The challenge a probation-violation suspect faces is that the court need be only "reasonably satisfied" that he violated his parole. Nick Horton, a policy analyst with the nonprofit former-convict assistance organization OPENDOORS of Providence, said that is the standard courts use to decide whether to issue search or arrest warrants.
After a three-day hearing, the court ruled the state met the "reasonably satisfied" standard and ordered Jodi Johnson to serve 9 of the remaining 10 years. Johnson kept fighting the robbery charge, however, and in 2006 - in a criminal trial where the state had to meet the higher "beyond-a-reasonable-doubt" standard of proof - a Superior Court jury found him not guilty. But that did him no good in overturning the violation decision that sent him back to prison.

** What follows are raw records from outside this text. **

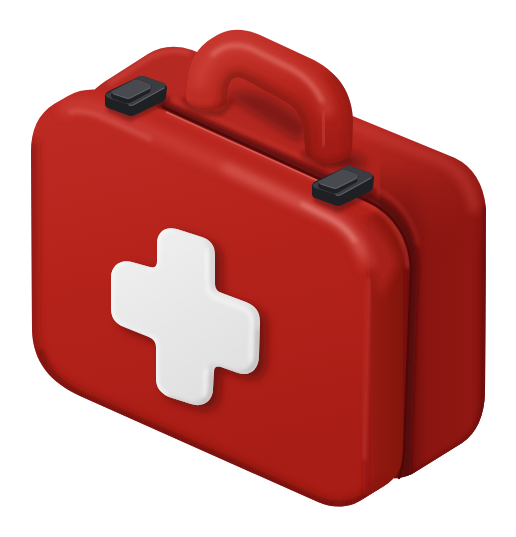
<!DOCTYPE html>
<html lang="en">
<head>
<meta charset="utf-8">
<title>First aid kit</title>
<style>
:root {
  --paper: #ffffff;
  --red: #b3231b;
  --red-light: #cf443c;
  --red-glow: #e8827a;
  --red-dark: #7d120f;
  --red-deep: #4f0808;
  --latch: #3b3d42;
  --latch-light: #5d6067;
  --latch-dark: #1f2024;
  --white: #e9e9e9;
  --white-edge: #ffffff;
  --white-shade: #b9b4b4;
}
html, body { margin: 0; background: var(--paper); overflow: hidden; }
svg { display: block; width: 516px; height: 537px; }
</style>
</head>
<body>
<svg viewBox="0 0 516 537" role="img" aria-label="Red first aid case with a white cross, a handle and two dark latches">
  <defs>
    <linearGradient id="back-fill" x1="0" y1="0" x2="1" y2="1">
      <stop offset="0" stop-color="#b42a23"/>
      <stop offset=".45" stop-color="#b5261f"/>
      <stop offset=".68" stop-color="#8e1813"/>
      <stop offset="1" stop-color="#84130f"/>
    </linearGradient>
    <linearGradient id="back-side" gradientUnits="userSpaceOnUse" x1="408" y1="0" x2="487" y2="0">
      <stop offset="0" stop-color="#6c0e0c"/>
      <stop offset=".25" stop-color="#8b1511"/>
      <stop offset=".8" stop-color="#901712"/>
      <stop offset="1" stop-color="#7a100d"/>
    </linearGradient>
    <linearGradient id="side-fade" gradientUnits="userSpaceOnUse" x1="440" y1="175" x2="420" y2="255">
      <stop offset="0" stop-color="#000"/>
      <stop offset="1" stop-color="#fff"/>
    </linearGradient>
    <mask id="side-mask" maskUnits="userSpaceOnUse" x="380" y="130" width="120" height="370">
      <rect x="380" y="130" width="120" height="370" fill="url(#side-fade)"/>
    </mask>
    <linearGradient id="face-fill" gradientUnits="userSpaceOnUse" x1="120" y1="110" x2="200" y2="470">
      <stop offset="0" stop-color="#bd2a23"/>
      <stop offset=".4" stop-color="#b5231b"/>
      <stop offset="1" stop-color="#a81d16"/>
    </linearGradient>
    <linearGradient id="front-side" gradientUnits="userSpaceOnUse" x1="350" y1="0" x2="411" y2="0">
      <stop offset="0" stop-color="#8e1612" stop-opacity="0"/>
      <stop offset=".4" stop-color="#8e1612" stop-opacity=".85"/>
      <stop offset=".8" stop-color="#861410"/>
      <stop offset="1" stop-color="#6a0d0b"/>
    </linearGradient>
    <linearGradient id="handle-fill" gradientUnits="userSpaceOnUse" x1="230" y1="30" x2="300" y2="165">
      <stop offset="0" stop-color="#c6362e"/>
      <stop offset=".5" stop-color="#b8281f"/>
      <stop offset="1" stop-color="#a11c16"/>
    </linearGradient>
    <linearGradient id="cross-fill" gradientUnits="userSpaceOnUse" x1="130" y1="240" x2="230" y2="400">
      <stop offset="0" stop-color="#efefef"/>
      <stop offset="1" stop-color="#e0dfdf"/>
    </linearGradient>
    <filter id="blur-s" x="-30%" y="-30%" width="160%" height="160%"><feGaussianBlur stdDeviation="2"/></filter>
    <filter id="blur-m" x="-40%" y="-40%" width="180%" height="180%"><feGaussianBlur stdDeviation="5"/></filter>
    <filter id="blur-l" x="-50%" y="-50%" width="200%" height="200%"><feGaussianBlur stdDeviation="10"/></filter>
    <path id="back-shape" d="M92 92 Q100 84 112 77 L148 54 Q168 42 192 50 L455 158 Q482 171 486 208 L485 392 Q484 428 462 443 L412 474 Q390 484 375 470 L150 140 Z"/>
    <path id="front-shape" d="M31 152 C31 130 38 114 54 104 L68 96 Q82 88 100 90 L130 99 L166 111 L368 203 C394 215 409 240 410 268 L403 450 C402 468 397 478 384 486 L363 499 C350 508 334 509 318 502 L80 396 C50 382 33 362 32 330 Z"/>
    <path id="handle-shape" d="M186 96 L188 76 C191 54 204 40 224 32 C236 28 248 30 260 35 L314 60 C340 74 352 94 353 120 L352 149 C351 160 335 166 321 162 C310 160 305 155 305 149 L304 134 C303 118 298 109 284 101 L246 80 C236 74 230 78 228 88 L227 102 C222 110 210 112 199 109 C190 106 186 102 186 96 Z"/>
    <path id="cross-shape" d="M157 244 C157 232 165 226 177 229 L202 237 C211 240 215 246 215 255 L215 284 Q215 291 222 293 L246 302 C256 306 260 312 260 322 L259 356 C259 369 250 377 238 373 L221 367 Q214 365 214 372 L213 389 C213 401 203 408 191 404 L169 397 C160 393 156 387 156 378 L156 347 Q156 340 149 337 L124 327 C114 323 111 317 111 307 L111 278 C111 266 120 259 132 262 L150 267 Q157 269 157 262 Z"/>
    <clipPath id="back-clip"><use href="#back-shape"/></clipPath>
    <clipPath id="front-clip"><use href="#front-shape"/></clipPath>
    <clipPath id="handle-clip"><use href="#handle-shape"/></clipPath>
    <clipPath id="cross-clip"><use href="#cross-shape"/></clipPath>
    <g id="latch">
      <path d="M0 20 Q0 17 4 15 L33 1 Q37 -1 41 1 L58 7 Q62 9 62 12 L61 21 Q61 24 57 26 L30 39 Q26 41 22 39 L3 32 Q0 31 0 28 Z" fill="var(--latch-dark)"/>
      <path d="M1 18 L33 1 Q37 -1 41 1 L58 7 Q63 9 59 12 L30 28 Q26 30 22 28 L3 22 Q0 20 1 18 Z" fill="var(--latch)"/>
      <path d="M6 19 Q6 16 9 14 L30 4 Q33 3 36 4 L45 8 Q48 10 46 12 L45 16 L27 26 Q24 28 20 27 L9 23 Q6 22 6 19 Z" fill="var(--latch-dark)"/>
      <path d="M7 15 L29 4 Q32 3 35 4 L45 8 Q48 10 45 12 L27 21 Q24 23 20 22 L8 18 Q5 16 7 15 Z" fill="#484a50"/>
      <path d="M9 18 L21 22 Q24 23 27 21 L45 12 M24 29 Q27 30 30 28 L59 12" fill="none" stroke="var(--latch-light)" stroke-width="1.2" stroke-linecap="round"/>
    </g>
  </defs>

  <g id="back-half">
    <use href="#back-shape" fill="url(#back-fill)"/>
    <g clip-path="url(#back-clip)">
      <path d="M380 130 H500 V500 H380 Z" fill="url(#back-side)" mask="url(#side-mask)"/>
      <path d="M345 122 L440 160 Q470 174 475 212" fill="none" stroke="var(--red-light)" stroke-width="9" opacity=".55" filter="url(#blur-m)"/>
      <path d="M108 84 L150 57 Q170 47 190 53" fill="none" stroke="var(--red-light)" stroke-width="5" opacity=".8" filter="url(#blur-s)"/>
      <path d="M486 205 L485 392 Q484 428 462 443 L405 480" fill="none" stroke="var(--red-deep)" stroke-width="5" opacity=".55" filter="url(#blur-s)"/>
      <path d="M225 95 Q250 86 276 101 L310 124 L300 143 Z" fill="var(--red-deep)" opacity=".5" filter="url(#blur-m)"/>
      <path d="M345 148 L366 158 L362 172 L310 164 Z" fill="var(--red-deep)" opacity=".5" filter="url(#blur-m)"/>
      <path d="M158 103 L372 198 C402 212 413 240 414 268 L406 482" fill="none" stroke="var(--red-deep)" stroke-width="9" opacity=".8" filter="url(#blur-s)"/>
      <path d="M164 96 L320 165 M376 188 Q412 207 418 246" fill="none" stroke="var(--red-light)" stroke-width="2" opacity=".55" filter="url(#blur-s)"/>
    </g>
  </g>

  <g id="front-half">
    <use href="#front-shape" fill="url(#face-fill)"/>
    <g clip-path="url(#front-clip)">
      <path d="M350 225 Q366 238 369 270 L362 515 H420 V190 Z" fill="url(#front-side)" filter="url(#blur-s)"/>
      <path d="M330 205 Q380 215 398 262 L380 300 Q372 242 330 222 Z" fill="#b32720" opacity=".7" filter="url(#blur-m)"/>
      <path d="M60 111 Q78 100 102 110 L325 213 Q360 230 368 268" fill="none" stroke="var(--red-light)" stroke-width="15" opacity=".6" filter="url(#blur-m)"/>
      <path d="M225 167 L328 217 Q352 229 362 254" fill="none" stroke="var(--red-glow)" stroke-width="6" stroke-linecap="round" opacity=".6" filter="url(#blur-m)"/>
      <path d="M302 204 L333 220 Q347 228 355 241" fill="none" stroke="#f2a49d" stroke-width="4" stroke-linecap="round" opacity=".55" filter="url(#blur-s)"/>
      <path d="M70 112 Q86 109 104 118 L150 139" fill="none" stroke="var(--red-glow)" stroke-width="4" stroke-linecap="round" opacity=".4" filter="url(#blur-s)"/>
      <path d="M369 278 L364 460" fill="none" stroke="var(--red-light)" stroke-width="5" opacity=".45" filter="url(#blur-s)"/>
      <path d="M32 140 L32 330 C33 362 50 382 80 396 L318 502 C334 509 350 508 363 499 L386 485" fill="none" stroke="var(--red-dark)" stroke-width="10" opacity=".7" filter="url(#blur-m)"/>
      <path d="M40 350 Q48 378 80 394 L318 500 Q345 510 366 496" fill="none" stroke="var(--red-deep)" stroke-width="4" opacity=".55" filter="url(#blur-s)"/>
      <path d="M166 112 L368 204 C393 216 407 241 408 268" fill="none" stroke="var(--red-light)" stroke-width="3" opacity=".8" filter="url(#blur-s)"/>
    </g>
    <path id="seam" d="M163 107 L368 201 C396 214 410 240 411 268 L404 452 Q403 470 399 478" fill="none" stroke="var(--red-deep)" stroke-width="2.5" stroke-linecap="round"/>
    <path d="M166 112 L318 181" fill="none" stroke="#dc6a62" stroke-width="1.5" opacity=".75"/>
  </g>

  <g id="handle">
    <path d="M184 98 Q192 116 222 112 L232 100 M302 152 Q316 170 350 160" fill="none" stroke="var(--red-deep)" stroke-width="5" opacity=".5" filter="url(#blur-s)"/>
    <use href="#handle-shape" fill="url(#handle-fill)"/>
    <g clip-path="url(#handle-clip)">
      <path d="M305 165 L304 134 C303 118 298 109 284 101 L246 80 C236 74 230 78 228 88 L226 112" fill="none" stroke="var(--red-dark)" stroke-width="14" opacity=".75" filter="url(#blur-m)"/>
      <path d="M353 170 L353 120 Q352 94 330 70" fill="none" stroke="var(--red-dark)" stroke-width="9" opacity=".6" filter="url(#blur-m)"/>
      <path d="M186 106 Q205 116 230 104 M303 155 Q325 170 353 154" fill="none" stroke="var(--red-dark)" stroke-width="7" opacity=".6" filter="url(#blur-s)"/>
      <path d="M199 88 Q201 58 225 47 Q240 42 256 50 L298 71 Q324 86 328 116" fill="none" stroke="var(--red-light)" stroke-width="10" opacity=".75" filter="url(#blur-m)"/>
      <path d="M212 55 Q228 40 250 48 L292 69 Q312 80 322 101" fill="none" stroke="var(--red-glow)" stroke-width="4" stroke-linecap="round" opacity=".65" filter="url(#blur-s)"/>
      <path d="M323 112 L324 146" fill="none" stroke="var(--red-light)" stroke-width="6" opacity=".6" filter="url(#blur-s)"/>
    </g>
  </g>

  <g id="latches">
    <path d="M108 108 L130 118 L170 98 M315 199 L338 209 L376 190" fill="none" stroke="var(--red-deep)" stroke-width="5" opacity=".65" filter="url(#blur-s)"/>
    <use href="#latch" x="105" y="76"/>
    <use href="#latch" x="312" y="166"/>
  </g>

  <g id="cross">
    <use href="#cross-shape" x="7" y="5" fill="var(--red-deep)" opacity=".65" filter="url(#blur-m)"/>
    <use href="#cross-shape" fill="var(--white-shade)"/>
    <g clip-path="url(#cross-clip)">
      <use href="#cross-shape" x="-4" y="-1" fill="url(#cross-fill)" filter="url(#blur-s)"/>
      <use href="#cross-shape" fill="none" stroke="var(--white-edge)" stroke-width="5" opacity=".65" filter="url(#blur-s)"/>
      <path d="M207 248 L208 288 Q209 296 218 299 L244 309 Q252 313 252 322 L251 362 M206 368 L205 398" fill="none" stroke="var(--white-edge)" stroke-width="2.5" opacity=".8" filter="url(#blur-s)"/>
      <path d="M258 330 L258 356 Q256 373 238 373 L217 366 M213 374 L212 390 Q209 405 191 404 L168 397" fill="none" stroke="#a9a3a3" stroke-width="3" opacity=".6" filter="url(#blur-s)"/>
    </g>
  </g>
</svg>
</body>
</html>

Jodi Johnson had been granted parole in January, and his supporters argue that that's not fair; if the probationer is found not guilty, they say, he shouldn't be punished for the arrest. But the law allows exactly that. In a state Supreme Court appeal of Jodi Johnson's case, the court pointed out that a revocation hearing "does not call for the 'full panoply of rights' normally guaranteed defendants in criminal proceedings" and that "the state need not prove beyond a reasonable doubt that a defendant has violated his [or her] probation." Some say that lesser standard of proof is creating an inferior standard of justice.
"It's a shadow criminal justice system," said Andrew Horwitz, supervising attorney for the Roger William University School of Law's criminal defense clinic. " ... There are no jury trials, no reasonable doubt. In some instances, hearsay is allowed."
Prosecutors vehemently disagree. The probation-violation system enables them to target repeat offenders, they say, and it allows for plea agreements in cases that would otherwise choke an already-strained court system. Horton said a vast majority of other states use higher standards of proof in their probation-violation hearings. Had Johnson been in the Massachusetts system, the state would have had to prove its case to the preponderance-of-the-evidence standard. But like Rhode Island, even if he'd been found not guilty at a subsequent trial, he'd still have to serve the violation sentence. "Rhode Island is one of only three states, with South Dakota and Alabama, that uses the lowest standard of proof," Horton said.
Attorney General Patrick C. Lynch said, "that's a sign of mercy, not vengeance." Probation and suspended sentences give defendants a chance to avoid jail time, provided they keep the peace. From the prosecution table, he said, probation is a favor, a gift of liberty to someone who, if the courts had the resources, would be in jail. A study backed him up, finding that Rhode Island's incarceration rate, 1 out of every 187 residents, ranked it 46th out of 50 states and the District of Columbia.
Governor Carcieri is against changing the status quo stating, "when considering the wide range of defendants and the possible new crimes for which they might be arrested, judges and prosecutors needed the latitude the current system provides."
ED ROOT Sr. from Cranston is an inmate at the ACI. He wrote in The Providence Journal in 2009: "With the unemployment rate in Rhode Island hovering at over 12 percent, I would like to comment on the state's parole process. As part of a parole plan, an inmate must follow all institutional rules, attend authorized programs as associated with their crimes, have a stable home environment, a phone and last but not least, a job. Can anyone out there please tell me how anyone behind these walls should be expected to do so unless he or she lies, knows someone, or enters a residential treatment program even if they are here at the Adult Correctional Institutions for a non-drug-related crime?
I feel the State of Rhode Island needs to revamp the way parole is handled and give prospective parolees the opportunity to get to the streets and try to get jobs on their own. Say within 30, 60, or 90 days? The Department of Corrections, on the other hand, couldn't care less if you have a job at all. Nor does it care if you are homeless."